These statements, with the remarks, are now submitted for discussion, as expressive of my real sentiments; and for the propriety of them, I shall hold myself responsible, until I am convinced they are not true.
With sentiments of respect, your friend,
Rev. JOSEPH LABEREE.
SAMUEL C. LOVELAND.
Richmond, August 16, 1815.
MY DEAR SIR,
To SAMUEL C. LOVELAND.
Jerico, September 23, 1815.
I received your letter, not till the 7th or 8th of September, and then I called for it myself at Capt. M's. The week after I received it I was necessarily absent from town to attend our Convention; and the week following, I was employed in preparing for, and attending our Association. This I hope will sufficiently explain the reason why an answer to your letter has been so long delayed.
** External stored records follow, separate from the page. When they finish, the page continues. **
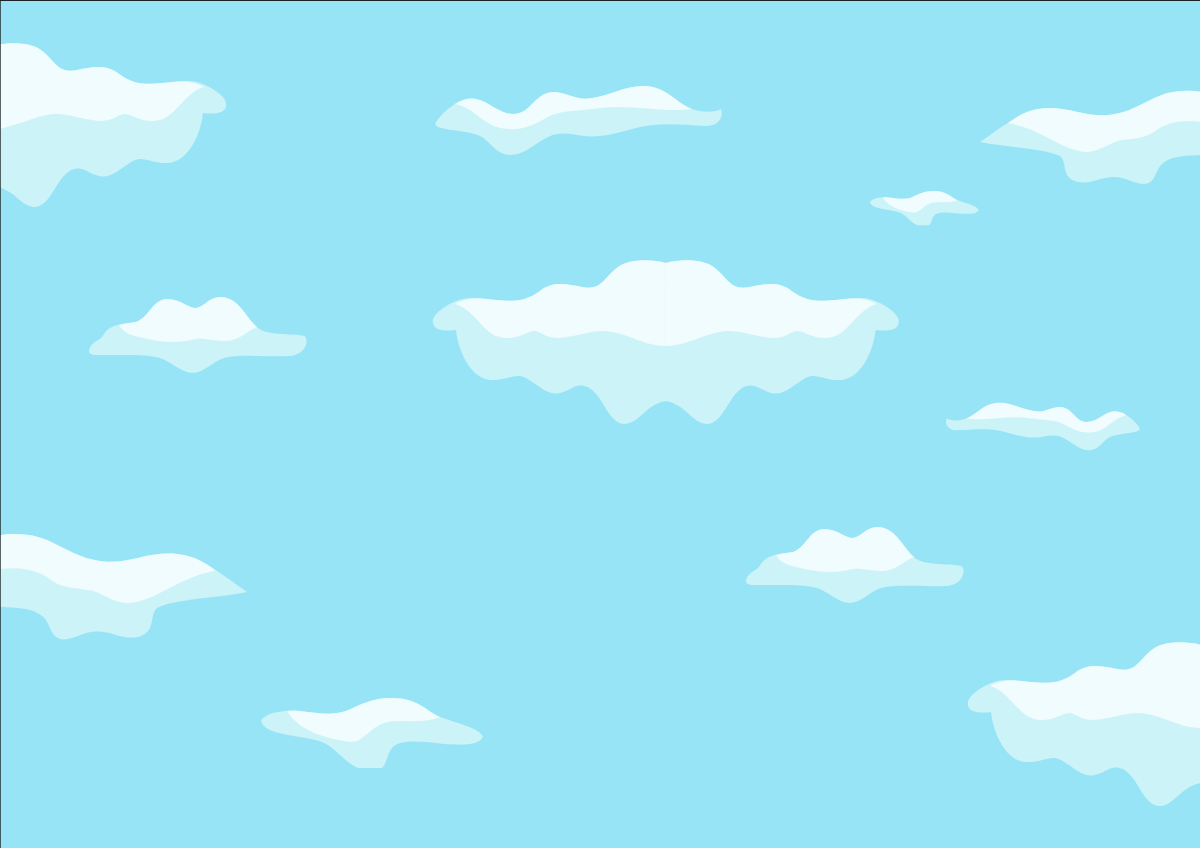
<!DOCTYPE html>
<html lang="en">
<head>
<meta charset="utf-8">
<title>Cloudy sky</title>
<style>
:root { --sky: #97e4f6; --cloud-shade: #ccf3f7; --cloud-light: #f0fcfe; --edge: #1c2426; }
html, body { margin: 0; overflow: hidden; background: var(--sky); }
.sky { display: block; width: 1200px; height: 848px; background: var(--sky); }
.shade { fill: var(--cloud-shade); }
.light { fill: var(--cloud-light); }
.edge { fill: var(--edge); }
</style>
</head>
<body>
<svg class="sky" viewBox="0 0 1200 848" role="img" aria-label="Blue sky with drifting clouds">
  <defs>
    <g id="half-bank">
      <path class="shade" d="M666 263C650 259 630 259 618 267C604 277 602 291 582 287C566 284 553 281 540 291C526 301 515 302 496 300C478 298 464 295 448 305C436 312 430 319 434 326C438 331 446 331 456 330C458 350 470 378 490 380C508 381 515 372 526 378C540 386 548 396 560 393C572 390 576 382 588 387C604 396 608 424 625 424C640 423 646 404 666 401Z"/>
      <path class="light" d="M666 263C650 259 630 259 618 267C604 277 602 291 582 287C566 284 553 281 540 291C526 301 515 302 496 300C478 298 468 297 455 304C476 310 483 336 504 338C520 339 526 331 536 331C544 334 548 338 558 338C576 337 590 330 606 331C630 334 644 346 666 346Z"/>
    </g>
    <g id="twin-peak">
      <path class="shade" d="M89 350C92 340 100 342 104 334C110 324 124 324 136 322C150 317 152 299 168 299C182 300 188 308 196 308C206 306 208 297 222 297C240 299 246 318 258 328C268 336 290 333 304 336C310 339 306 356 288 356C262 357 240 354 224 358C212 362 204 373 192 373C180 372 172 362 160 358C146 354 130 355 94 355Q88 354 89 350Z"/>
      <path class="light" d="M119 325Q126 323 136 322C150 317 152 299 168 299C182 300 188 308 196 308C206 306 208 297 222 297C240 299 246 318 257 327C246 331 240 341 224 341C212 341 206 338 196 339C180 343 165 343 148 339C136 336 124 335 119 325Z"/>
    </g>
    <g id="long-wisp">
      <path class="shade" d="M436 122C440 116 446 110 452 106C466 96 478 97 490 105C500 111 512 118 524 111C534 104 540 92 554 92C570 93 576 101 592 98C612 95 626 85 646 86C668 88 676 103 692 109C704 113 716 112 721 109C724 118 718 126 706 126C680 125 660 122 636 128C618 133 600 138 584 136C570 134 560 131 548 137C534 144 524 155 510 155C496 154 490 142 482 137C472 131 450 131 438 127Q434 125 436 122Z"/>
      <path class="light" d="M455 104C468 96 478 97 490 105C500 111 512 118 524 111C534 104 540 92 554 92C570 93 576 101 592 98C612 95 626 85 646 86C668 88 676 103 692 109C664 113 630 104 600 108C570 112 560 110 546 118C532 126 522 130 508 129C484 128 476 108 455 104Z"/>
    </g>
    <g id="side-drift">
      <path class="shade" d="M980 142C998 130 1018 112 1046 108C1070 107 1086 117 1108 115C1140 112 1152 92 1182 91Q1192 90 1201 92V155C1180 156 1170 157 1162 164C1154 172 1156 184 1143 184C1132 183 1124 176 1112 177C1098 178 1092 184 1078 182C1060 178 1068 162 1060 156C1044 148 1010 148 980 142Z"/>
      <path class="light" d="M1008 123C1020 114 1030 109 1046 108C1070 107 1086 117 1108 115C1140 112 1152 92 1182 91Q1192 90 1201 92V122C1180 119 1164 124 1154 132C1142 140 1130 138 1118 141C1106 145 1098 152 1086 152C1060 150 1044 130 1008 123Z"/>
    </g>
    <g id="small-puff">
      <path class="shade" d="M261 720C268 712 284 710 300 711C318 713 330 716 346 711C362 704 372 698 392 698C418 698 426 711 440 717C456 723 480 728 483 737C478 746 462 745 444 744C426 742 404 739 394 746C386 754 388 762 382 768H358C344 762 336 748 322 742C304 735 262 736 261 720Z"/>
      <path class="light" d="M287 711Q294 710 300 711C318 713 330 716 346 711C362 704 372 698 392 698C418 698 426 711 440 717C420 725 400 718 384 723C368 729 364 742 350 742C326 738 300 732 287 711Z"/>
    </g>
  </defs>

  <rect width="1200" height="848" fill="var(--sky)"/>

  <g id="centre-cloud">
    <use href="#half-bank"/>
    <use href="#half-bank" transform="translate(1331.6 0) scale(-1 1)"/>
  </g>
  <g id="top-left-cloud">
    <rect class="light" y="44" width="2" height="85"/>
    <use href="#half-bank" transform="translate(659 -217) scale(-1 1)"/>
    <path class="light" d="M0 45Q10 42 24 45V128L0 129Z"/>
    <path class="shade" d="M0 129L24 122V200L0 187Z"/>
  </g>
  <use href="#half-bank" transform="translate(535 382)"/>
  <use href="#twin-peak"/>
  <use href="#twin-peak" transform="translate(657 230)"/>
  <use href="#long-wisp"/>
  <use href="#long-wisp" transform="translate(1434 343.4) scale(-.676 .69)"/>
  <use href="#side-drift"/>
  <use href="#side-drift" transform="translate(1344.6 431.5) scale(-1.12 1.13)"/>
  <use href="#small-puff"/>
  <use href="#small-puff" transform="translate(742 -151) scale(.49)"/>

  <g id="frame-edges">
    <rect class="edge" width="1200" height="1"/>
    <rect class="edge" width="1" height="848" opacity=".7"/>
  </g>
</svg>
</body>
</html>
I read your letter, sir, with some degree of satisfaction; but with much surprise. I was pleased with your appar ent candour; but was greatly surprised, that a man who has the word of God in his hands, and professes to preach that word, should rest his eternal all upon such a manifest misconstruction of it.
Your first statement, (for I will take them in the manner you have set them down) is this; "The design of God is to raise the whole human family from their defectible state, ultimately, to a state of felicity and true holiness." To prove this proposition, you quote John iii. 17; "For God sent not his Son into the world to condemn the world; but that the world through him might be saved." I freely acknowledge, in all its length and breadth, the doctrine inculcated in this text. The object of Christ's mission, when he came upon the earth, in the flesh, was, I believe, to make an atonement for the sins of lost men. But I apprehend, if you had attended a little more particularly to the context, you would not have drawn the conclusion which you have. Do you think it altogether right to take a particular text of scripture, without, in the least, considering the connexion in which such text stands; and build a scheme solely on a very few such passages, in manifest violation of all the plain meaning of all the rest of scripture?